→ WHAT THE EXERCISE ASKS
Tally the lines below that contain the word "href". Only the number should be returned.

==================================================

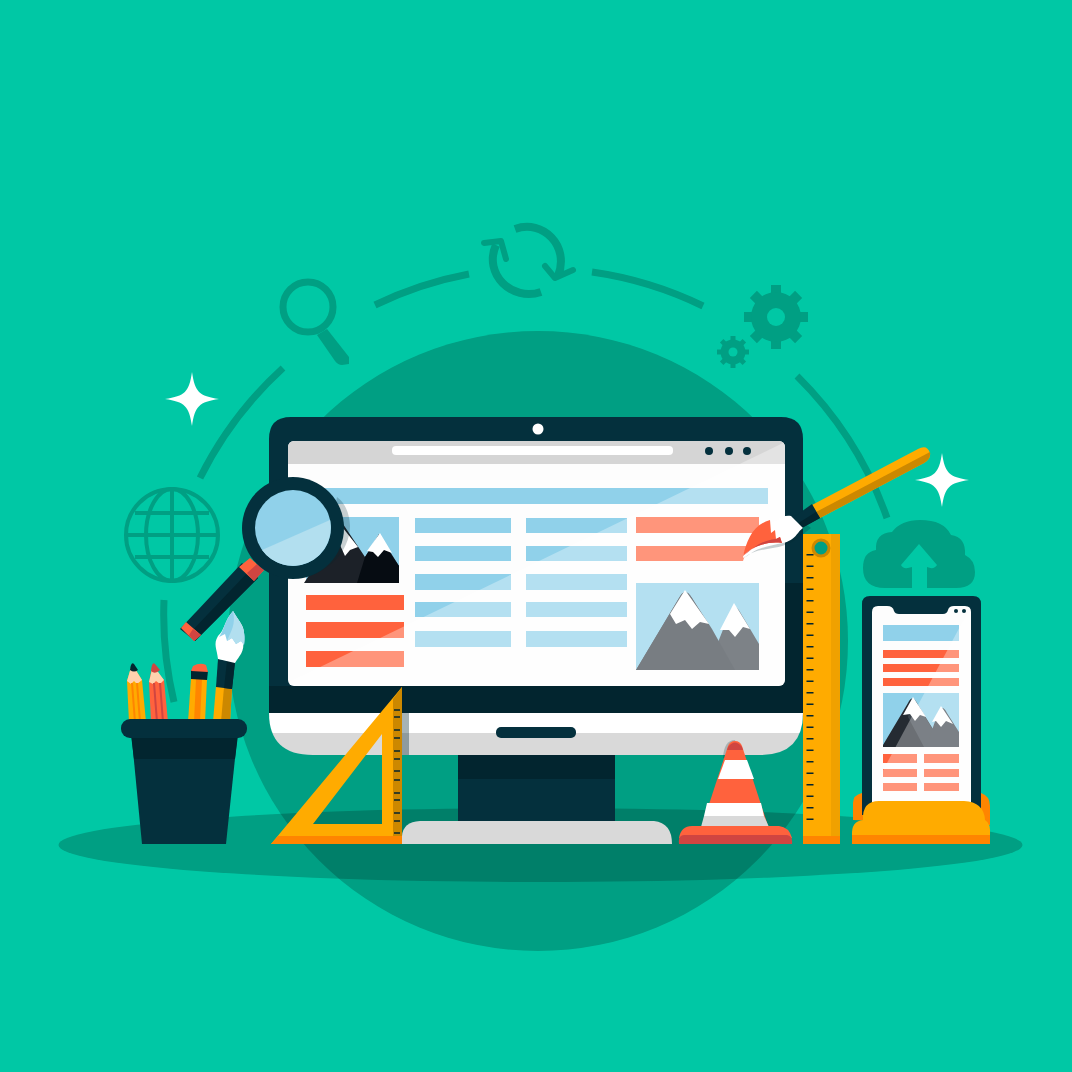
<!DOCTYPE html>
<html lang="en">
<head>
<meta charset="utf-8">
<title>Web design workspace</title>
<style>
:root{--mint:#00c8a5;--teal:#009f83;--deep:#007f69;--navy:#04303d;--ink:#02252f;--white:#fff;--grey:#d9d9d9;--sky:#90d1ea;--pale:#b2dfef;--red:#ff623d;--salmon:#ff9379;--brick:#d04541;--gold:#ffab00;--ochre:#cc8800;--orange:#ff8500}
html,body{margin:0;width:1072px;height:1072px;overflow:hidden;background:var(--mint)}
svg{display:block}
.teal{fill:var(--teal)}.deep{fill:var(--deep)}.navy{fill:var(--navy)}.ink{fill:var(--ink)}.white{fill:var(--white)}.grey{fill:var(--grey)}.sky{fill:var(--sky)}.pale{fill:var(--pale)}.red{fill:var(--red)}.salmon{fill:var(--salmon)}.brick{fill:var(--brick)}.gold{fill:var(--gold)}.ochre{fill:var(--ochre)}.orange{fill:var(--orange)}
.line{fill:none;stroke:var(--teal)}
.ticks{fill:none;stroke:var(--ink);stroke-width:1.6}
</style>
</head>
<body>
<svg width="1072" height="1072" viewBox="0 0 1072 1072" role="img" aria-label="Desktop monitor, phone and drawing tools for building a website">
<defs>
<clipPath id="disc"><circle cx="538" cy="641" r="310"/></clipPath>
<clipPath id="screen"><rect x="288" y="441" width="497" height="245" rx="6"/></clipPath>
<clipPath id="monitor-shape"><path d="M291 417H781Q803 417 803 439V713Q803 755 760 755H313Q269 755 269 713V439Q269 417 291 417Z"/></clipPath>
<clipPath id="phone-screen"><path d="M872 612Q872 606 878 606H887Q893 606 894 611Q895 614 899 614H943Q947 614 948 610Q949 606 954 606H965Q971 606 971 612V806H872Z"/></clipPath>
<path id="sparkle" d="M0-27C3-7 7-3 27 0C7 3 3 7 0 27C-3 7-7 3-27 0C-7-3-3-7 0-27Z"/>
<path id="teeth" d="M-5-32H5V32H-5Z"/>
<g id="gear" class="teal">
<use href="#teeth"/><use href="#teeth" transform="rotate(45)"/><use href="#teeth" transform="rotate(90)"/><use href="#teeth" transform="rotate(135)"/>
<circle r="25"/><circle r="9" fill="var(--mint)"/>
</g>
<g id="peaks">
<path d="M636 670L679 598Q685 586 692 598L735 670Z" fill="#3f464e"/>
<path d="M707 670L730 612Q734 602 740 612L759 644V670Z" fill="#3f464e"/>
<path d="M636 670L679 598Q685 586 692 598L712 629L735 670Z" fill="#383f47"/>
<path d="M670 614L685 590L709 624L700 622L692 629L685 620L676 624Z" class="white"/>
<path d="M720 630L734 603L750 629L743 627L735 637L729 630Z" class="white"/>
</g>
</defs>

<g id="backdrop">
<circle class="teal" cx="538" cy="641" r="310"/>
<ellipse class="teal" cx="540.500" cy="845" rx="482" ry="37"/>
<ellipse class="deep" cx="540.500" cy="845" rx="482" ry="37" clip-path="url(#disc)"/>
</g>

<g id="process-ring" class="line" stroke-width="7">
<path d="M164 600A374 374 0 0 0 174 702M200 478A374 374 0 0 1 283 368M375 305A374 374 0 0 1 469 274M592 272A374 374 0 0 1 703 306M797 376A374 374 0 0 1 887 518"/>
</g>

<g id="search-icon" class="line">
<circle cx="308" cy="307" r="25" stroke-width="7"/>
<path class="teal" stroke="none" d="M317 335L327 329L349 357V364L342 365Q338 365 335 361Z"/>
</g>

<g id="refresh-icon" class="line" stroke-width="8">
<path d="M515 229C543 219 570 246 558 276M541 292C512 302 483 274 496 245"/>
<path d="M484 243L501 241L506 259M545 266L555 278L573 270" stroke-width="6" stroke-linecap="round" stroke-linejoin="round"/>
</g>

<use href="#gear" transform="translate(776 317)"/>
<use href="#gear" transform="translate(733 352) scale(.5)"/>

<g id="globe-icon" class="line" stroke-width="4">
<circle cx="172" cy="535" r="46"/><ellipse cx="172" cy="535" rx="26" ry="46"/>
<path d="M172 489V581M126 535H218M135 513H209M135 557H209"/>
</g>

<g id="cloud-icon">
<path class="teal" d="M885 588Q863 588 863 568Q863 552 876 550Q875 533 892 532Q901 520 920 520Q944 520 951 535Q966 537 965 555Q975 560 975 572Q975 588 956 588Z"/>
<path d="M919 544L937 565Q934 570 927 567V594H912V567Q903 570 901 565Z" fill="var(--mint)"/>
</g>

<g class="white"><use href="#sparkle" x="192" y="399"/><use href="#sparkle" x="942" y="480"/></g>

<g id="monitor">
<path class="navy" d="M458 750H615V824H458Z"/>
<path class="ink" d="M458 755H615V779H458Z"/>
<path class="grey" d="M402 844V836Q403 822 420 821H654Q672 823 672 844Z"/>
<g clip-path="url(#monitor-shape)">
<rect class="navy" x="269" y="417" width="534" height="300"/>
<path class="ink" d="M269 686H780V583H803V713H269Z"/>
<rect class="white" x="269" y="713" width="534" height="20"/>
<rect class="grey" x="269" y="733" width="534" height="22"/>
</g>
<circle class="white" cx="538" cy="429" r="5.500"/>
<rect class="navy" x="496" y="727" width="80" height="11" rx="5"/>
<g id="web-page" clip-path="url(#screen)">
<rect fill="#fdfdfd" x="288" y="441" width="497" height="245"/>
<rect fill="#d5d5d5" x="288" y="441" width="497" height="23"/>
<rect class="white" x="392" y="446" width="281" height="9" rx="4"/>
<path class="sky" d="M306 488H768V504H306ZM306 517H399V583H306ZM415 518H511V533H415ZM415 546H511V561H415ZM415 574H511V590H415ZM415 602H511V617H415ZM415 631H511V647H415ZM526 518H627V533H526ZM526 546H627V561H526ZM526 574H627V590H526ZM526 602H627V617H526ZM526 631H627V647H526ZM636 583H759V670H636Z"/>
<path class="red" d="M306 595H404V610H306ZM306 622H404V638H306ZM306 651H404V667H306ZM636 517H759V533H636ZM636 546H748L743 561H636Z"/>
<use href="#peaks"/>
<path d="M304 583L343 524L365 557L379 534L399 566V583Z" fill="#1c2128"/>
<path d="M365 557L379 537L399 566V583H357Z" fill="#060c12"/>
<path class="white" d="M340 545L343 528L358 547L350 550L345 556ZM367 551L380 533L392 553L384 550L378 557L373 552Z"/>
<path class="white" opacity=".32" d="M785 442V686H281Z"/>
<g class="navy"><circle cx="709" cy="451" r="4"/><circle cx="729" cy="451" r="4"/><circle cx="747" cy="451" r="4"/></g>
</g>
</g>

<g id="magnifier">
<path d="M297 579C326 576 350 552 350 526Q349 506 337 497L325 560Z" fill="#00252d" opacity=".22"/>
<path class="navy" d="M180 629L242 563L258 578L195 641Z"/>
<path class="ink" d="M188 635L250 570L258 578L195 641Z"/>
<path class="red" d="M181 628L186 622L201 635L194 641ZM239 567L250 558L264 570L254 581Z"/>
<path class="brick" d="M189 635L193 629L201 635L194 641ZM247 573L257 564L264 570L254 581Z"/>
<circle class="navy" cx="293" cy="528" r="51"/>
<circle class="sky" cx="293" cy="528" r="38"/>
<path class="pale" d="M330 520A38 38 0 0 1 262 550Z"/>
</g>

<g id="paintbrush">
<path d="M744 558C759 545 776 553 797 539L811 528L800 520Z" fill="#00252d" opacity=".22"/>
<path class="gold" d="M812 505L918 449Q927 444 930 453Q931 459 924 463L820 518Z"/>
<path class="ochre" d="M816 512L930 452Q931 459 924 463L820 518Z"/>
<path class="navy" d="M794 517L812 504L820 518L800 529Z"/>
<path class="ink" d="M797 524L816 512L820 518L800 529Z"/>
<path class="white" d="M743 558C744 546 753 547 764 524C776 525 780 514 791 516L803 528C797 532 796 540 783 543C768 546 753 549 743 558Z"/>
<path class="red" d="M743 556C747 541 752 525 770 520L771 533L775 530L776 539L780 537L782 543C766 541 752 547 743 556Z"/>
<path class="brick" d="M743 556C754 548 759 541 776 539L780 537L782 543C766 541 752 547 743 556Z"/>
</g>

<g id="pencil-cup">
<path d="M127 681L132 664L142 680L146 722H129Z" class="gold"/>
<path d="M127 681L132 664L142 680L137 684L134 681L131 684Z" fill="#ffd2ae"/>
<path class="ink" d="M130 670Q131 661 134 664L138 670Q134 673 130 670Z"/>
<path d="M132 683L135 722M137 683L140 722" stroke="var(--orange)" stroke-width="2"/>
<path d="M149 682L152 667L164 680L168 722H151Z" class="red"/>
<path d="M149 682L153 665L164 680L160 684L156 681L153 684Z" fill="#ffd2ae"/>
<path class="brick" d="M151 671Q152 661 155 664L160 670Q155 675 151 671Z"/>
<path d="M154 683L157 722M160 683L163 722" stroke="var(--brick)" stroke-width="2"/>
<path class="gold" d="M191 678L207 679L205 722H188Z"/>
<path class="orange" d="M196 679L202 679L200 722H194Z"/>
<path class="ink" d="M191 670L208 671L207 680L191 679Z"/>
<path class="red" d="M191 671L193 666Q200 662 206 665L208 672Z"/>
<path class="gold" d="M216 686L232 688L230 722H213Z"/>
<path class="ochre" d="M224 687L232 688L230 722H221Z"/>
<path class="navy" d="M218 659L235 662L232 689L216 687Z"/>
<path class="ink" d="M227 661L235 662L232 689L224 688Z"/>
<path class="white" d="M233 611C224 621 225 630 218 636C213 644 217 649 218 659L235 663C239 656 245 652 243 640C247 627 239 622 233 611Z"/>
<path class="sky" d="M233 611C224 621 224 631 219 637L225 634L227 641L232 638L236 644L241 641L244 645C247 629 239 622 233 611Z"/>
<path class="pale" d="M233 611C236 625 231 631 227 641L232 638L236 644L241 641L244 645C247 629 239 622 233 611Z"/>
<path class="navy" d="M131 730H238L226 844H142Z"/>
<path class="ink" d="M131 735H238L235 759H134Z"/>
<rect class="navy" x="121" y="719" width="126" height="19" rx="9"/>
</g>

<g id="set-square">
<path class="grey" d="M371 755L385 736V755Z"/>
<path class="ink" d="M402 686H409V755H402Z" opacity=".35"/>
<path class="gold" fill-rule="evenodd" d="M402 687V844H271ZM382 734L313 824H382Z"/>
<path class="orange" d="M278 836H402V844H271Z"/>
<path class="ochre" d="M393 699L402 687V836H393Z"/>
<path class="ticks" d="M394 710H400M394 717H400M394 730H400M394 738H400M394 751H400M394 759H400M394 771H400M394 780H400M394 793H400M394 800H400M394 813H400M394 821H400M394 833H400"/>
</g>

<g id="traffic-cone">
<path d="M723 758Q724 740 735 740L740 755Z" fill="#00252d" opacity=".22"/>
<path class="red" d="M728 746Q730 741 735 741Q740 741 742 746L769 829H701Z"/>
<path class="white" d="M725 760H747L754 779H718Z"/>
<path class="white" d="M707 803H761L764 816H704Z"/>
<path class="grey" d="M704 816H764L769 827H701Z"/>
<path class="brick" d="M728 747Q735 738 742 747L743 750H727Z"/>
<path class="red" d="M679 838Q681 826 692 826H779Q789 827 792 838L785 841H686Z"/>
<path class="brick" d="M679 844Q678 835 684 835H787Q793 836 792 844Z"/>
</g>

<g id="ruler">
<path class="gold" fill-rule="evenodd" d="M803 534H840V844H803ZM821 540A8 8 0 1 0 821 556A8 8 0 1 0 821 540Z"/>
<path class="orange" d="M803 836H840V844H803Z"/>
<path class="ochre" d="M831 534H840V836H831Z" opacity=".3"/>
<circle cx="821" cy="548" r="8" fill="var(--teal)" stroke="var(--ochre)" stroke-width="3"/>
<path class="ticks" stroke-dasharray="1.600 9.900" style="stroke-width:7" d="M810 554V830"/>
</g>

<g id="phone">
<path class="orange" d="M853 820V803Q853 795 862 793V812H981V793Q990 796 990 806V825Z"/>
<path class="navy" d="M862 604Q862 596 870 596H973Q981 596 981 604V815H862Z"/>
<g clip-path="url(#phone-screen)">
<rect fill="#fdfdfd" x="872" y="606" width="99" height="205"/>
<path class="sky" d="M883 625H959V641H883ZM883 693H959V747H883Z"/>
<path class="red" d="M883 650H959V658H883ZM883 664H959V672H883ZM883 678H959V686H883ZM883 754H917V763H883ZM883 769H917V777H883ZM883 783H917V791H883ZM924 754H959V763H924ZM924 769H959V777H924ZM924 783H959V791H924Z"/>
<path d="M883 745L908 703Q912 694 917 703L944 747H883Z" fill="#252b32"/>
<path d="M913 698L944 747H924L908 717Z" fill="#3c444c"/>
<path d="M926 747L938 713Q942 703 947 713L959 732V747Z" fill="#3c444c"/>
<path class="white" d="M903 715L913 697L926 717L920 715L915 721L910 714ZM932 722L941 706L953 724L946 721L941 727L936 721Z"/>
<path class="white" opacity=".32" d="M971 606V811H872V791Z"/>
</g>
<g class="navy"><circle cx="956" cy="611" r="2"/><circle cx="964" cy="611" r="2"/></g>
<path class="gold" d="M852 836Q851 821 863 820Q862 801 879 801H964Q984 802 985 820Q991 823 990 836Z"/>
<path class="orange" d="M852 835H990V844H852Z"/>
</g>
</svg>
</body>
</html>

==================================================

→ RESPONSE AREA
5